More border security brought higher prices that incentivized people to enter the human smuggling business. According to the high‐end estimates of black market prices, Mexican unlawful immigrants pay about $4000 to $9000 to be smuggled into the United States. Smuggling routes usually help peaceful workers travel to jobs in the United States but they can also transport serious criminals.
This smuggling industry is a post‐1964 phenomenon. Prior to that year, Mexican migrants could come legally for work and go as they pleased on the Bracero guest worker visa program. It decreased the flow of unlawful immigrants by 95 percent in the two years after it was created.
Historian Ernesto Galarza wrote that Bracero destroyed unlawful immigration because even the most reluctant U.S. employer “could see that the private black market was no longer vital, now that a public one could be created.” Bracero incentivized farmers to hire Braceros and the migrants to enter legally. As a result, Bracero shrunk the black market and allowed the Border Patrol to focus on those who remained illegal who were more likely to be violent and property criminals.

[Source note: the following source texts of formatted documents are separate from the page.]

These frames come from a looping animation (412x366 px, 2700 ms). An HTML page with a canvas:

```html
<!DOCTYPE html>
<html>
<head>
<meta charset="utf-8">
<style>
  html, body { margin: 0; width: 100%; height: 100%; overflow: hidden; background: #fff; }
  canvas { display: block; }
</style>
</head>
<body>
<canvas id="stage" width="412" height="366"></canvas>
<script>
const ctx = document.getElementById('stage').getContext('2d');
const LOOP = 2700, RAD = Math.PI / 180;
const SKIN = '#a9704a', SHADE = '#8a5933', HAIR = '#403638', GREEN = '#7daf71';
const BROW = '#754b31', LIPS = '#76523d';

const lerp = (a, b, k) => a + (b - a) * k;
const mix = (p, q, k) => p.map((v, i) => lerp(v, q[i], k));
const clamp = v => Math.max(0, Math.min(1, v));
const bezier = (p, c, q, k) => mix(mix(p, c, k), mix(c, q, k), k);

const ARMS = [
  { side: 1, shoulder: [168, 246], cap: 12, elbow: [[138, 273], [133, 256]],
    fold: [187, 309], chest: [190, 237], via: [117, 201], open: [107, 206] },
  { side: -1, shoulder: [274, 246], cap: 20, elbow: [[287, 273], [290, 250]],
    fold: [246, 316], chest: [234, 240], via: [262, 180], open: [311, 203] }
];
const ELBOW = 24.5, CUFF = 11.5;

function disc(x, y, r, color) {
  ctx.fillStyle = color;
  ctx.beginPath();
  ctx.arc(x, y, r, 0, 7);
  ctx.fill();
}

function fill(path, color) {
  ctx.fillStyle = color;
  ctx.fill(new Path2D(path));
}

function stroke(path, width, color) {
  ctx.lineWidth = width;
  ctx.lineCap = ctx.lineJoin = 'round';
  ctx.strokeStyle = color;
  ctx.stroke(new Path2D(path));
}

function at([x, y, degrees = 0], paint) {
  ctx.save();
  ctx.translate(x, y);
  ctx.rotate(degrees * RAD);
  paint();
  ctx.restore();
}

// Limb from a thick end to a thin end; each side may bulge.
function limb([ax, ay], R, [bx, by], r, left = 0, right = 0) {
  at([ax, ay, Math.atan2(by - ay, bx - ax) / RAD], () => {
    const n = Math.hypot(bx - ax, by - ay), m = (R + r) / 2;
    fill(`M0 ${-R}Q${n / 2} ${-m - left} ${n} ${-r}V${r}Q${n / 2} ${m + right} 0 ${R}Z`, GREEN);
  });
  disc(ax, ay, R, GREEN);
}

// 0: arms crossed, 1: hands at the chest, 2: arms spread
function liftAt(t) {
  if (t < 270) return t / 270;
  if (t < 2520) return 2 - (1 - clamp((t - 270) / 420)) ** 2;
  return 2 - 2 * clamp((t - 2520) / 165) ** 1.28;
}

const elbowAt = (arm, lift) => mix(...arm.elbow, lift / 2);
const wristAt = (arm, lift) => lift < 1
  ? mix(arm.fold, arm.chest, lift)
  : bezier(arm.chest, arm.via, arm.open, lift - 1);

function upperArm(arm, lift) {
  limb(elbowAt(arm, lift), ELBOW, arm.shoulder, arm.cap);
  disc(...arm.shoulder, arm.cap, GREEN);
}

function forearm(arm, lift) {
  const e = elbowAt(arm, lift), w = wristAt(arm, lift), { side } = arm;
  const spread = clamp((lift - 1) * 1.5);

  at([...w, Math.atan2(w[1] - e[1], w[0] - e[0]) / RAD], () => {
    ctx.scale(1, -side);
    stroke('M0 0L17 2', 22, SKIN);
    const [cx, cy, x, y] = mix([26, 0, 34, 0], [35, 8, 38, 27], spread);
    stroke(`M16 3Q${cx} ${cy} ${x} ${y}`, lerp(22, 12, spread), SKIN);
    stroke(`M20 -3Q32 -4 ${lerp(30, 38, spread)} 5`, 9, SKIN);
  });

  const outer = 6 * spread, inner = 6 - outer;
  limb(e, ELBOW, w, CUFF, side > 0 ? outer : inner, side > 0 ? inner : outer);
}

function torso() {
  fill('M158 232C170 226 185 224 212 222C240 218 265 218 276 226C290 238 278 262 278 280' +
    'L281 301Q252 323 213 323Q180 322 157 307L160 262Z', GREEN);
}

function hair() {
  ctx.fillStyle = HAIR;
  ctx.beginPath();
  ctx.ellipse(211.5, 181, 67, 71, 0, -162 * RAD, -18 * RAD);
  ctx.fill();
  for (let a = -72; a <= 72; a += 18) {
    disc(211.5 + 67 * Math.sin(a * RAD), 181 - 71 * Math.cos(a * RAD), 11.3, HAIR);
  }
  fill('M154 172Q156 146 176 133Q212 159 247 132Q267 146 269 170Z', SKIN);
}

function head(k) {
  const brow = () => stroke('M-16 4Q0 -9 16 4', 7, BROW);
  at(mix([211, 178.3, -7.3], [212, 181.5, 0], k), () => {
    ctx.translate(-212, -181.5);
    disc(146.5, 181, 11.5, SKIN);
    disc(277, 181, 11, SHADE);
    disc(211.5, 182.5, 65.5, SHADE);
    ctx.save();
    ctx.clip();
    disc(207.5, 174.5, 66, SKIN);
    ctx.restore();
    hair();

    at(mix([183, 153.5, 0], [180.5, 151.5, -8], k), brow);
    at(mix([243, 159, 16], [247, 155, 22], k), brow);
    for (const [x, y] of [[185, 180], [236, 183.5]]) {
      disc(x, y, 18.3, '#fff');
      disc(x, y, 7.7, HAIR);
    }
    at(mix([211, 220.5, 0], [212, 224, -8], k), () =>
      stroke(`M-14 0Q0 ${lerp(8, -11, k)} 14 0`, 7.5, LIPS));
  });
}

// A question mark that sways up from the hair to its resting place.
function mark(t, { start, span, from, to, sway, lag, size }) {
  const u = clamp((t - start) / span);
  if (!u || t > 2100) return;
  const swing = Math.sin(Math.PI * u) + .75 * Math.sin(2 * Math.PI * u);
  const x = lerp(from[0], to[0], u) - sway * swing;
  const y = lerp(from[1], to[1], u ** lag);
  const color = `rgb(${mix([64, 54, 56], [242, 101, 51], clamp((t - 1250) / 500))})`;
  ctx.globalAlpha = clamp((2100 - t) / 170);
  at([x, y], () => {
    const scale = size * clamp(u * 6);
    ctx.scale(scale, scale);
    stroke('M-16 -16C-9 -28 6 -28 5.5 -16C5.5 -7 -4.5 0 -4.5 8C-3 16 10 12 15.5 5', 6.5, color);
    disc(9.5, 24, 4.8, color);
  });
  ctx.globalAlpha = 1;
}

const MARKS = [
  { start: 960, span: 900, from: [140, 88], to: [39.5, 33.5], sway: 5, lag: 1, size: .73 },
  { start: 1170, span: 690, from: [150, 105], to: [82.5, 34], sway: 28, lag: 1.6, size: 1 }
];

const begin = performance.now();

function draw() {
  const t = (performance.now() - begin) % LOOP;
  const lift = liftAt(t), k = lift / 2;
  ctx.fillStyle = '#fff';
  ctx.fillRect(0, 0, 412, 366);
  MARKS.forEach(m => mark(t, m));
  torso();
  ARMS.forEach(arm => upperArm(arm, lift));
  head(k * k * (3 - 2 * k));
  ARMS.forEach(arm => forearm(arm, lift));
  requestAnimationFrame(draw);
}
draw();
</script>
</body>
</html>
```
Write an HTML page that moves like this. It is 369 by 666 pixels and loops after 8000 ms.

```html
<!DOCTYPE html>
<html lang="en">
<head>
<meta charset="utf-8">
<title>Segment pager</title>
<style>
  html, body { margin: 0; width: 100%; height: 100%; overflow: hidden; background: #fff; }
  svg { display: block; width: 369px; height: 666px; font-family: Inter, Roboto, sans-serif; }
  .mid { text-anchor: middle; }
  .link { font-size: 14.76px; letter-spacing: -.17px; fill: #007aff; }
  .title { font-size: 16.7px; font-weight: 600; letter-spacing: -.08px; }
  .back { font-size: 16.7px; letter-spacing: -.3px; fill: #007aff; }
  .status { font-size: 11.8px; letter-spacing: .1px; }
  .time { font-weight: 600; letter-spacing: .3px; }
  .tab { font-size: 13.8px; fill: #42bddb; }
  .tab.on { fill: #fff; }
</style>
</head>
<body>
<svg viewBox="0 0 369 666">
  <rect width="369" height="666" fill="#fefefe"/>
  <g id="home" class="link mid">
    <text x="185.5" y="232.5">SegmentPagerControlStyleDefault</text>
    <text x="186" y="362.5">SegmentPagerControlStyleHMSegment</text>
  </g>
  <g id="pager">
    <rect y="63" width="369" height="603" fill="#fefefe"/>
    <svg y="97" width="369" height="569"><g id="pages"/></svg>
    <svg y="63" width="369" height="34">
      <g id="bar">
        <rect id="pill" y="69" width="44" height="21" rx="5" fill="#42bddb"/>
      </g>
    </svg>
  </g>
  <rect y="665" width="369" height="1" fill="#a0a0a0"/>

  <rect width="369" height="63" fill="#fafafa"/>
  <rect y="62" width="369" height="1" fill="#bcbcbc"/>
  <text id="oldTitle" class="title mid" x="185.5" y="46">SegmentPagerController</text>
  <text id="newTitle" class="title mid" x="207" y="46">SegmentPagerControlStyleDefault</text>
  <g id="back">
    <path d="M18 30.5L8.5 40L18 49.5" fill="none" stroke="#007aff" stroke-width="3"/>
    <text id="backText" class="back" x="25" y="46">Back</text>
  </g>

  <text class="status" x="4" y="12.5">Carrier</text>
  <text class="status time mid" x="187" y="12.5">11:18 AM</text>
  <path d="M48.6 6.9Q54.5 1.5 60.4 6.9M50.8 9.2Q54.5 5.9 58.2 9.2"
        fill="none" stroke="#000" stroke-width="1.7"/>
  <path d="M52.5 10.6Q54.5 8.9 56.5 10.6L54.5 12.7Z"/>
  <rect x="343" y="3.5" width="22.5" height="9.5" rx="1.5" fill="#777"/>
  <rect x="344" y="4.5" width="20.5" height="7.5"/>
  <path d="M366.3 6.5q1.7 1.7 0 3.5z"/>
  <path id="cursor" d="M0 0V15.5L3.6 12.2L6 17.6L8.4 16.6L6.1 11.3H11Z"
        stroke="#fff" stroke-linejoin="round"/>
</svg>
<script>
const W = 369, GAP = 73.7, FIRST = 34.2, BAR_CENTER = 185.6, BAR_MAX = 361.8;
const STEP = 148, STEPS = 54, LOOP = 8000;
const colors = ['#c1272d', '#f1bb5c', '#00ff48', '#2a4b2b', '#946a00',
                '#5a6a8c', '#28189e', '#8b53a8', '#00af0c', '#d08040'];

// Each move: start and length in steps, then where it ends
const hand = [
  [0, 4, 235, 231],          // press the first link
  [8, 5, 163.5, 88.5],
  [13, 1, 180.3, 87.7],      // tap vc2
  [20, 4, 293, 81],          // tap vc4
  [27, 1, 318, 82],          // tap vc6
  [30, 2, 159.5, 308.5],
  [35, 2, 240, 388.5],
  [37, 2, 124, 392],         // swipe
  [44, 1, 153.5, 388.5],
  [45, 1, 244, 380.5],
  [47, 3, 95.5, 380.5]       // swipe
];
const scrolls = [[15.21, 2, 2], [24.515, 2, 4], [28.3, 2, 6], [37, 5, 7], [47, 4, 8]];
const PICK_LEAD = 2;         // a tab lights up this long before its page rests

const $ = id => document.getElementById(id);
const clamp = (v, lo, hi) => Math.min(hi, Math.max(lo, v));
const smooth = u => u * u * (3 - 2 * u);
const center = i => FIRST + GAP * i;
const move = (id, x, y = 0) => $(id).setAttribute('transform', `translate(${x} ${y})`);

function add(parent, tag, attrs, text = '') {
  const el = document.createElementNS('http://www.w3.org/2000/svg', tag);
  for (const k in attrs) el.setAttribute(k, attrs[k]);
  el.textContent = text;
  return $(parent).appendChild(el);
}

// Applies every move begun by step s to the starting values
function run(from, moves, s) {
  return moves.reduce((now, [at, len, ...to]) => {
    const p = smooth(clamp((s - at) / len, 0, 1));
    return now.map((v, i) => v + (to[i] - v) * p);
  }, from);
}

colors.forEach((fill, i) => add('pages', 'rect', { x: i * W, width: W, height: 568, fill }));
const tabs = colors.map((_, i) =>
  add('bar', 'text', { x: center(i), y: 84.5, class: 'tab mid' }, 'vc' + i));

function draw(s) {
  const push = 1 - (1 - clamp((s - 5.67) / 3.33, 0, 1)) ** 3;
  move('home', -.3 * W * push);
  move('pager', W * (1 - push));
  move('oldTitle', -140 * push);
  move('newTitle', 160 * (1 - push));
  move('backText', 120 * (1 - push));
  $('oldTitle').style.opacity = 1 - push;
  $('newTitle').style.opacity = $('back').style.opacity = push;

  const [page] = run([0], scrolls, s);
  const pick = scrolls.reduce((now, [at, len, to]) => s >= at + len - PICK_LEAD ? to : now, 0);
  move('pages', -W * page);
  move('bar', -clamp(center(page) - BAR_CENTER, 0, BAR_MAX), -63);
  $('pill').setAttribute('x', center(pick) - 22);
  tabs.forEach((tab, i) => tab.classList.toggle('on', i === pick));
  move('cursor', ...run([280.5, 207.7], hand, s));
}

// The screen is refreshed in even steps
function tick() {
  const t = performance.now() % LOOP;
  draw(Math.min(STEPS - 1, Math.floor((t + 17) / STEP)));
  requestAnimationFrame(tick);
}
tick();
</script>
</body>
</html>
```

In the 1950s, a Border Patrol official warned that if the Bracero program was ever “repealed or a restriction placed on the number of braceros allowed to enter the United States, we can look forward to a large increase in the number of illegal alien entrants into the United States.” That is what happened except the resulting smuggling network also allowed real criminals like Serrano‐Vitorino to enter.
Smuggling became the norm when the government ended the Bracero program in 1964 and replaced it with nothing. Mexican workers continued to come illegally because repealing the Bracero program didn’t kill the economic demand for them. Instead of regulating the legal system and keeping out criminals, Border Patrol was stuck with the impossible task of stopping eager U.S. employers from hiring willing unlawful immigrants. It has failed ever since.
Even so, the government’s immigration enforcement priorities don’t make sense. New York based immigrant attorney Bryan Johnson told me, “the U.S. government is prioritizing removals of children over individuals with criminal convictions.” The government is holding many of the 245,000 Central American unaccompanied children who have come since 2009 in detention facilities while releasing others on ankle bracelets.
Those children are going first immigration court, creating a precarious situation. “The government’s priorities are totally backwards,” Johnson told me. “Immigrants with some serious convictions have their hearings delayed for years while I’m spending all of my time in court defending young children and women who came here seeking asylum.”
Our immigration system treats child asylum‐seekers and peaceful workers as criminals and treats criminals as minor offenders. If the government deregulated and expanded legal immigration, the unlawful immigrant population would shrink and allow the government to focus entirely on violent and property offenders like Serrano‐Vitorino.
There is no policy that will bring back the victims of Serrano‐Vitorino or the other alleged murderers. All we can do is punish those convicted for those heinous crimes and make them less likely in the future. One essential reform to do that is to reprioritize the government’s immigration policy to keep out criminals and others likely to harm us.
A refocused immigration system requires a more open one that focuses on a few tasks — keeping out criminals, national security threats, and those with serious diseases. If, instead, everyone seeking to come here is treated like a criminal then the system will be overwhelmed and unable to target the most dangerous.